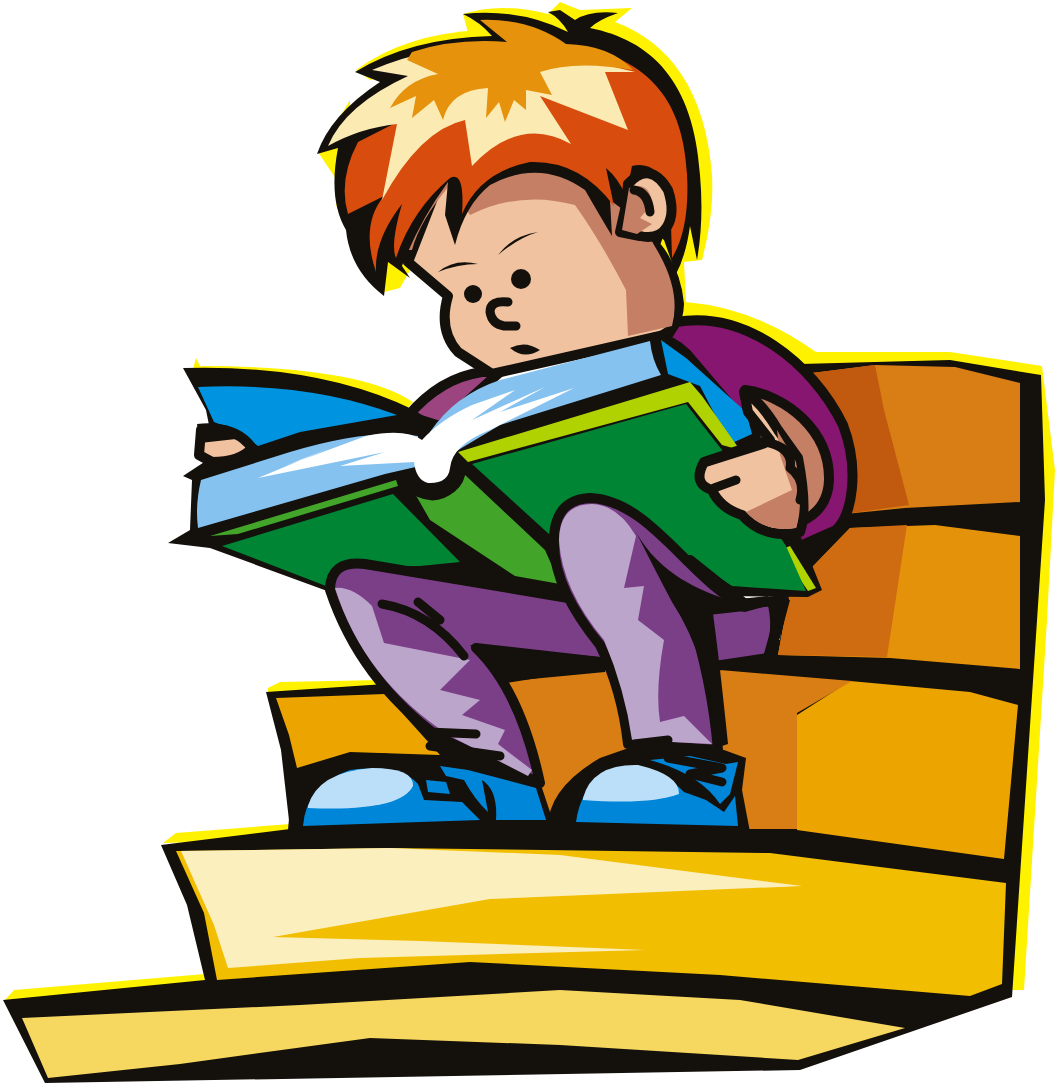
<!DOCTYPE html>
<html lang="en">
<head>
<meta charset="utf-8">
<title>Boy reading on the steps</title>
<style>
:root{--ink:#14100c;--halo:#fff200;--skin:#f0c2a0;--skin-shade:#c47f65;--hair:#d84c0d;--hair-mid:#e6920c;--hair-light:#fbeab2;--jacket:#86166f;--jacket-light:#9b447f;--trouser:#7b3f88;--trouser-light:#bca5cb;--shoe:#0086d8;--shoe-light:#bcdff9;--page:#85c2f0;--page-back:#0094e0;--cover:#008535;--cover-edge:#b0d200;--spine:#42a52a;--gold:#f1be02;--gold-light:#fcefbe;--gold-pale:#f6d75f;--amber:#eca500;--orange:#e5920b;--rust:#d97e14;--brown:#c1590f}
html,body{margin:0;background:#fff;overflow:hidden}
svg{display:block;width:1061px;height:1083px}
.ink{fill:var(--ink)}
.line{fill:none;stroke:var(--ink);stroke-width:9;stroke-linecap:round;stroke-linejoin:round}
.edge{stroke:var(--ink);stroke-width:10;stroke-linejoin:round}
.halo{fill:var(--halo)}
.skin{fill:var(--skin)}.skin-shade{fill:var(--skin-shade)}
.hair{fill:var(--hair)}.hair-mid{fill:var(--hair-mid)}.hair-light{fill:var(--hair-light)}
.jacket{fill:var(--jacket)}.jacket-light{fill:var(--jacket-light)}
.trouser{fill:var(--trouser)}.trouser-light{fill:var(--trouser-light)}
.shoe{fill:var(--shoe)}.shoe-light{fill:var(--shoe-light)}
.page{fill:var(--page)}.page-back{fill:var(--page-back)}.white{fill:#fff}
.cover{fill:var(--cover)}.cover-edge{fill:var(--cover-edge)}.spine{fill:var(--spine)}
.gold{fill:var(--gold)}.gold-light{fill:var(--gold-light)}.gold-pale{fill:var(--gold-pale)}
.amber{fill:var(--amber)}.orange{fill:var(--orange)}.rust{fill:var(--rust)}.rust-dark{fill:#cf6c11}.brown{fill:var(--brown)}
</style>
</head>
<body>
<svg viewBox="0 0 1061 1083" role="img" aria-label="A red-haired boy sits on wooden steps and reads a large book">

<g id="glow" class="halo">
<path d="M463 14Q500 2 548 14L560 2L580 10L632 8L615 22C670 42 706 92 712 175C714 212 706 245 702 260L684 262L686 302Q755 308 816 352L950 352L1042 366L1055 470L1047 620L1024 990L1000 990L1020 380L800 380L640 340L640 60L470 40Z"/>
<path d="M356 70Q405 34 480 30L480 50L370 80Z"/>
<path d="M318 152L332 130L350 100L350 160L336 205L352 242L384 292L400 288L410 270L350 200Z"/>
<path d="M196 358L200 366Q360 366 413 402L400 416L190 380Z"/>
<path d="M268 688L280 682L380 680V694H268ZM163 843L176 833L290 824V840ZM5 1000L14 990L205 974V990Z"/>
</g>

<g id="steps">
<path class="ink" d="M800 364L950 360L1041 375L1045 500L1012 997L800 1070L45 1083L3 1000L205 980L187 905L161 845L290 829L281 750L266 692L385 684L520 640L780 640Z"/>
<path class="rust" d="M812 373L875 365L955 367L1020 383V502L905 508L845 514Z"/>
<path class="brown" d="M812 373L875 365L884 410L909 505L845 514Z"/>
<path class="orange" d="M850 528L935 525L1020 536V669L890 658L778 655L790 590Z"/>
<path class="rust-dark" d="M850 528L907 525L887 657L778 655L790 590Z"/>
<path class="amber" d="M276 698L385 694L440 755L350 752L297 768L289 735ZM797 715L850 681L970 692L1018 705L1004 859L797 830Z"/>
<path class="rust" d="M500 684L600 668L720 670L852 681L797 713V829H520L530 740Z"/>
<path class="gold" d="M176 851L390 848L770 853L1006 883L1002 984L970 996L720 975L470 962L217 980L204 913Z"/>
<path class="gold-light" d="M181 851L390 848L560 855L802 886L490 899L273 937L420 941L645 950L360 958L228 968L214 925Z"/>
<path class="gold-pale" d="M22 1018L300 1005L560 990L740 1000L905 1028L798 1060L560 1045L370 1038L180 1064L48 1078Z"/>
</g>

<g id="jacket">
<path class="jacket edge" d="M676 322C745 310 812 362 843 425C860 470 852 515 836 530L800 546L700 500L640 380Z"/>
<path class="skin-shade edge" d="M745 390C785 395 830 430 829 480Q828 510 800 522L760 470Z"/>
<path class="jacket-light edge" d="M408 416Q440 378 482 372L500 372L440 426Z"/>
</g>

<g id="head">
<path class="skin edge" d="M408 262L448 296Q438 330 458 352L492 374L660 336Q678 330 679 304Q676 270 655 245L670 200L560 140L440 180Z"/>
<path class="skin-shade" d="M412 250Q420 220 450 185L470 215Q520 190 575 205Q600 240 626 290L628 336L672 326Q682 290 654 245L625 190L550 150L440 180L404 250Z"/>
<path class="ink" d="M463 14Q520 8 568 32Q560 18 548 12L560 10L575 20Q590 10 618 13Q598 20 590 28C650 40 694 80 700 175Q704 220 697 260L690 226Q686 255 676 274L664 240L610 200L612 236Q600 216 585 190Q540 158 490 185Q465 205 455 245L445 215L448 182Q420 220 402 266L410 278L388 262L384 296Q350 270 346 230Q328 200 338 148L317 154Q330 115 380 82L355 72Q410 38 492 36Q480 22 463 14Z"/>
<path class="hair" d="M358 142Q338 180 348 214L384 196Q360 225 376 272Q374 240 402 204Q390 245 396 258Q412 210 450 178Q465 170 462 214Q480 172 530 162Q580 160 614 206L606 168Q618 178 626 196L632 166Q655 160 670 190L672 258Q690 228 687 174C683 100 650 65 590 48L480 80Z"/>
<path class="hair-light" d="M328 146Q345 105 408 76L372 70Q430 45 510 42L635 72L605 72L628 130L540 96L571 144Q520 115 472 166L465 120Q420 130 382 200L397 124Q360 128 328 146Z"/>
<path class="hair-mid" d="M412 52Q455 38 507 42L480 20Q530 18 566 44Q610 45 633 70Q575 60 540 72L552 95L526 90V110L514 100L505 122L499 102L486 118L488 88Q450 90 443 120L434 100L412 118L416 96L390 108Q405 80 438 74L407 60Z"/>
<path class="skin edge" d="M628 184Q650 160 668 190C678 220 665 242 640 236L620 232L626 205Z"/>
<path class="skin-shade" d="M629 188Q650 180 652 204L640 218L652 224L637 234L622 230Z"/>
<path class="line" d="M634 190Q648 192 650 212"/>
<path class="ink" d="M438 272Q455 258 478 264Q458 264 438 272ZM498 255Q512 236 538 232Q518 238 498 255ZM510 348Q525 340 540 350Q524 360 510 348Z"/>
<circle class="ink" cx="473" cy="294" r="9"/><circle class="ink" cx="521" cy="279" r="10"/>
<path class="line" d="M508 302Q490 300 490 312Q492 324 504 326H516" stroke-width="7"/>
</g>

<g id="book">
<path class="ink" d="M183 368Q320 364 414 410L436 424L655 332Q675 335 690 350L758 430L822 590L808 597L725 596L640 570L560 592L480 585L330 592L210 548L168 543L190 530L192 480L183 476L215 455L206 410Z"/>
<path class="page-back" d="M198 387Q310 382 397 415L300 432L258 446L240 432L214 422Z"/>
<path class="page-back" d="M661 340L686 358L746 412L752 434L730 444L700 386L668 374Z"/>
<path class="page" d="M201 480L290 452Q370 428 418 436L420 466L385 474L198 528Q195 505 201 480Z"/>
<path class="page" d="M430 432Q455 395 500 380L650 341Q652 360 661 375L500 425L455 452Z"/>
<path class="white" d="M258 478L330 448L285 466L366 436Q405 428 422 440Q440 420 472 405L515 390L472 420L545 387L500 412L574 388L490 430Q452 445 450 468Q448 484 428 483Q416 480 414 462L340 466L385 452Z"/>
<path class="cover-edge" d="M458 452L690 382L702 396L740 450L722 445L688 402L468 462Z"/>
<path class="cover-edge" d="M790 546L816 588L808 591L780 550Z"/>
<path class="spine" d="M210 536L396 480L398 486L238 534ZM414 492Q440 504 458 486L464 474L545 550L560 584L515 576L430 520Z"/>
<path class="line" d="M404 482Q430 506 452 488Q464 478 460 462" stroke-width="8"/>
<path class="cover" d="M222 546L393 494L460 562L420 566L340 566L326 586Z"/>
<path class="cover" d="M472 464L686 404L722 450L786 546L806 591L732 586L640 525L550 535Z"/>
<path class="skin edge" d="M201 430Q235 425 252 448Q240 462 212 462L199 455Z"/>
<path class="ink" d="M197 424Q230 420 245 438L200 443Z"/>
</g>

<g id="legs">
<path class="trouser edge" d="M330 590Q330 560 365 564L580 600L690 560L745 604L784 600L768 658L715 666L600 662L476 648Q520 690 540 783L440 738Q360 680 330 590Z"/>
<path class="ink" d="M470 645L610 658L605 672L500 682Z"/>
<path class="trouser-light" d="M335 588Q352 586 372 606L384 643L470 660L440 690L480 700L462 715L505 730L498 744L532 770L528 776L450 736Q364 680 335 588Z"/>
<path class="line" d="M382 604Q430 612 464 656M418 602L440 620M428 732L476 734M430 746L500 756" stroke-width="7"/>
<path class="trouser edge" d="M554 545Q552 500 590 498C650 500 690 580 744 606L690 612Q712 680 718 750L628 744Q622 690 600 645Q555 590 554 545Z"/>
<path class="trouser-light" d="M559 540Q560 504 592 504Q618 505 636 536L624 588L644 586L638 620L664 640Q655 690 660 722L684 716L712 744L632 740Q625 690 604 640Q562 590 559 540Z"/>
<path class="ink" d="M636 532C660 575 700 590 728 600L768 596L774 604L745 612L712 606Q720 665 728 744L716 748Q710 660 672 602Q655 570 636 532Z"/>
<path class="ink" d="M766 598L790 600L774 660H762Q776 630 766 598Z"/>
</g>

<g id="shoes">
<path class="ink" d="M288 830Q290 770 350 754Q400 750 430 764L470 758L540 782L556 830Z"/>
<path class="shoe" d="M303 826Q306 785 350 770Q400 764 418 784L424 800L462 802L480 820L420 822ZM440 766L468 770L536 788L546 820L496 820Q498 790 482 780L488 812Q475 800 464 780L446 776Z"/>
<path class="shoe-light" d="M308 806Q318 772 372 768Q414 768 413 786Q400 812 308 808Z"/>
<path class="shoe" d="M426 780L446 782L450 794L428 792Z"/>
<path class="ink" d="M548 832Q545 790 600 758L640 744L724 750L746 758L742 790L750 832Z"/>
<path class="shoe" d="M576 822Q580 790 606 770Q660 766 684 792L706 800L724 812L735 796L738 826Z"/>
<path class="shoe-light" d="M583 798Q592 764 638 765Q680 775 679 794Q650 805 583 800Z"/>
<path class="shoe" d="M650 760L690 756L726 764L738 762L730 794L720 804Q700 774 650 760Z"/>
<path class="line" d="M634 744L668 740M668 758L722 768L690 774L722 782" stroke-width="7"/>
</g>

<g id="right-hand">
<path class="skin edge" d="M744 392Q760 400 778 430L798 458Q808 510 800 532Q765 540 742 515Q720 508 712 490Q692 484 704 462L770 440L748 412Z"/>
<path class="skin-shade" d="M777 430L796 462Q804 505 796 528Q765 533 746 512L792 490L780 455Z"/>
<path class="line" d="M704 463L764 444M714 488L736 480M766 442Q794 448 790 468Q806 480 800 500" stroke-width="8"/>
</g>
</svg>
</body>
</html>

EXERCISE OBJECTIVE: Print again the lines of the entries above that fall between the line holding "373L875 365L884 410L909" and the line holding "528L907 525L887 657L778", inclusive, exactly as they stand.

WRITTEN SOLUTION:
<path class="brown" d="M812 373L875 365L884 410L909 505L845 514Z"/>
<path class="orange" d="M850 528L935 525L1020 536V669L890 658L778 655L790 590Z"/>
<path class="rust-dark" d="M850 528L907 525L887 657L778 655L790 590Z"/>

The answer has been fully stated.